04 July 2008
Low-energy and passive houses are superinsulated and airtight buildings where the space heating demand is much lower than that of buildings constructed in accordance with current building codes. Due to the low space heating demand, the annual heating demand for domestic hot water (DHW) typically constitutes 50 to 85 % of the total annual heating demand for the residence.
A heat pump system can be used to cover the entire heating demand in a low-energy or passive house. It can be designed as a stand-alone system, i.e. a heat pump water heater in combination with a separate unit for space heating, or can be an integrated unit for combined space heating and hot water heating. Due to the more compact design, the latter system is most likely to achieve the lowest investment and installation costs and therefore the best profitability.
Integrated residential heat pump systems using carbon dioxide (CO2, R744) as the working fluid can achieve a particularly high Seasonal Performance Factor (SPF) in low-energy and passive houses due to the unique characteristics of the CO2 heat pump cycle.

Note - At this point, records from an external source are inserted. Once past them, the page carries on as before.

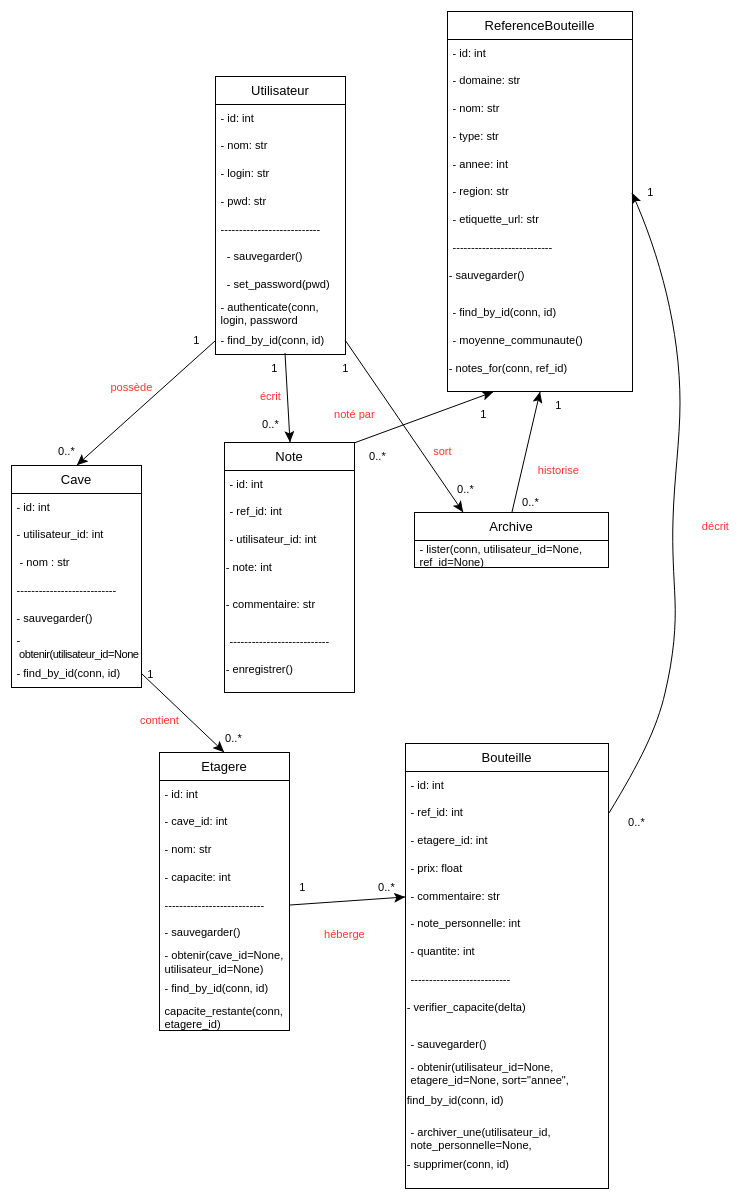
<!DOCTYPE html>
<html lang="fr">
<head>
<meta charset="utf-8">
<title>Diagramme de classes</title>
<style>
:root { --paper: #ffffff; --ink: #000000; --relation: #ff3333; --row: 27.8px; --tall: 37.1px; }
* { box-sizing: border-box; margin: 0; padding: 0; }
body { width: 755px; height: 1200px; overflow: hidden; background: var(--paper); }
.diagram { position: relative; width: 755px; height: 1200px; overflow: hidden; color: var(--ink); font: 11.1px/13.3px "Liberation Sans", Arial, sans-serif; }
.class { position: absolute; left: var(--x); top: var(--y); width: var(--w); height: var(--h); display: flex; flex-direction: column; border: 1px solid var(--ink); background: var(--paper); }
.class h2 { flex: none; height: 28px; padding-right: 1px; border-bottom: 1px solid var(--ink); font-size: 13px; line-height: 27px; font-weight: normal; text-align: center; }
.members { display: flex; flex-direction: column; margin-top: -0.5px; list-style: none; }
.members li { flex: none; height: var(--row); padding-left: 4.5px; line-height: var(--row); white-space: pre; }
.members .tall { height: var(--tall); padding-left: 0.7px; line-height: 26px; }
.members .wrap { height: 25.8px; margin-top: 2px; line-height: 13.3px; }
.members .tight { letter-spacing: -0.5px; }
.links { position: absolute; left: 0; top: 0; fill: none; stroke: var(--ink); }
.label { position: absolute; left: var(--x); top: var(--y); margin: 0.6px 0 0 0.4px; transform: translate(-50%, -50%); white-space: nowrap; }
.relation { color: var(--relation); }
</style>
</head>
<body>
<main class="diagram">

<section class="class" style="--x:215px;--y:76px;--w:131px;--h:279px">
<h2>Utilisateur</h2>
<ul class="members">
<li>- id: int</li>
<li>- nom: str</li>
<li>- login: str</li>
<li>- pwd: str</li>
<li>---------------------------</li>
<li>  - sauvegarder()</li>
<li>  - set_password(pwd)</li>
<li class="wrap">- authenticate(conn,
login, password</li>
<li>- find_by_id(conn, id)</li>
</ul>
</section>

<section class="class" style="--x:447px;--y:11px;--w:186px;--h:381px">
<h2>ReferenceBouteille</h2>
<ul class="members">
<li>- id: int</li>
<li>- domaine: str</li>
<li>- nom: str</li>
<li>- type: str</li>
<li>- annee: int</li>
<li>- region: str</li>
<li>- etiquette_url: str</li>
<li>---------------------------</li>
<li class="tall">- sauvegarder()</li>
<li>- find_by_id(conn, id)</li>
<li>- moyenne_communaute()</li>
<li class="tall">- notes_for(conn, ref_id)</li>
</ul>
</section>

<section class="class" style="--x:11px;--y:465px;--w:131px;--h:223px">
<h2>Cave</h2>
<ul class="members">
<li>- id: int</li>
<li>- utilisateur_id: int</li>
<li> - nom : str</li>
<li>---------------------------</li>
<li>- sauvegarder()</li>
<li class="wrap">-
<span class="tight"> obtenir(utilisateur_id=None</span></li>
<li>- find_by_id(conn, id)</li>
</ul>
</section>

<section class="class" style="--x:224px;--y:442px;--w:131px;--h:251px">
<h2>Note</h2>
<ul class="members">
<li>- id: int</li>
<li>- ref_id: int</li>
<li>- utilisateur_id: int</li>
<li class="tall">- note: int</li>
<li class="tall">- commentaire: str</li>
<li>---------------------------</li>
<li class="tall">- enregistrer()</li>
</ul>
</section>

<section class="class" style="--x:414px;--y:512px;--w:195px;--h:56px">
<h2>Archive</h2>
<ul class="members">
<li class="wrap">- lister(conn, utilisateur_id=None,
ref_id=None)</li>
</ul>
</section>

<section class="class" style="--x:159px;--y:752px;--w:131px;--h:279px">
<h2>Etagere</h2>
<ul class="members">
<li>- id: int</li>
<li>- cave_id: int</li>
<li>- nom: str</li>
<li>- capacite: int</li>
<li>---------------------------</li>
<li>- sauvegarder()</li>
<li class="wrap">- obtenir(cave_id=None,
utilisateur_id=None)</li>
<li>- find_by_id(conn, id)</li>
<li class="wrap">capacite_restante(conn,
etagere_id)</li>
</ul>
</section>

<section class="class" style="--x:405px;--y:743px;--w:204px;--h:446px">
<h2>Bouteille</h2>
<ul class="members">
<li>- id: int</li>
<li>- ref_id: int</li>
<li>- etagere_id: int</li>
<li>- prix: float</li>
<li>- commentaire: str</li>
<li>- note_personnelle: int</li>
<li>- quantite: int</li>
<li>---------------------------</li>
<li class="tall">- verifier_capacite(delta)</li>
<li>- sauvegarder()</li>
<li class="wrap">- obtenir(utilisateur_id=None,
etagere_id=None, sort="annee",</li>
<li class="tall">find_by_id(conn, id)</li>
<li class="wrap">- archiver_une(utilisateur_id,
note_personnelle=None,</li>
<li class="tall">- supprimer(conn, id)</li>
</ul>
</section>

<svg class="links" width="755" height="1200" viewBox="0 0 755 1200" aria-hidden="true">
<defs>
<marker id="arrow" markerUnits="userSpaceOnUse" markerWidth="12" markerHeight="10" refX="11" refY="5" orient="auto">
<path d="M1 1 L10 5 L1 9 L3 5 Z" fill="#000000" stroke="#000000"/>
</marker>
</defs>
<g marker-end="url(#arrow)">
<path d="M215 341 L77 465"/>
<path d="M285 353 L290 442"/>
<path d="M354 443 L493 392"/>
<path d="M345 340 L463 512"/>
<path d="M512 512 L540 392"/>
<path d="M142 674 L224 752"/>
<path d="M290 905 L405 897"/>
<path d="M609 813 C640 762 657 728 665 693 C674 655 676 625 675 600 C674 575 672 550 673 520 C674 480 680 440 680 403 C680 330 660 255 632 193"/>
</g>
</svg>

<span class="label relation" style="--x:131px;--y:387px">possède</span>
<span class="label" style="--x:196px;--y:340px">1</span>
<span class="label" style="--x:66px;--y:451px">0..*</span>

<span class="label relation" style="--x:270px;--y:396px">écrit</span>
<span class="label" style="--x:274px;--y:368px">1</span>
<span class="label" style="--x:270px;--y:424px">0..*</span>

<span class="label relation" style="--x:354px;--y:414px">noté par</span>
<span class="label" style="--x:377px;--y:456px">0..*</span>
<span class="label" style="--x:483px;--y:414px">1</span>

<span class="label relation" style="--x:442px;--y:451px">sort</span>
<span class="label" style="--x:345px;--y:368px">1</span>
<span class="label" style="--x:465px;--y:489px">0..*</span>

<span class="label relation" style="--x:558px;--y:470px">historise</span>
<span class="label" style="--x:530px;--y:502px">0..*</span>
<span class="label" style="--x:558px;--y:405px">1</span>

<span class="label relation" style="--x:159px;--y:720px">contient</span>
<span class="label" style="--x:150px;--y:674px">1</span>
<span class="label" style="--x:233px;--y:738px">0..*</span>

<span class="label relation" style="--x:344px;--y:934px">héberge</span>
<span class="label" style="--x:302px;--y:887px">1</span>
<span class="label" style="--x:386px;--y:887px">0..*</span>

<span class="label relation" style="--x:715px;--y:526px">décrit</span>
<span class="label" style="--x:636px;--y:822px">0..*</span>
<span class="label" style="--x:650px;--y:192px">1</span>
</main>
</body>
</html>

However, the energy efficiency is very dependent on the design and operation of the heat pump unit and the secondary systems.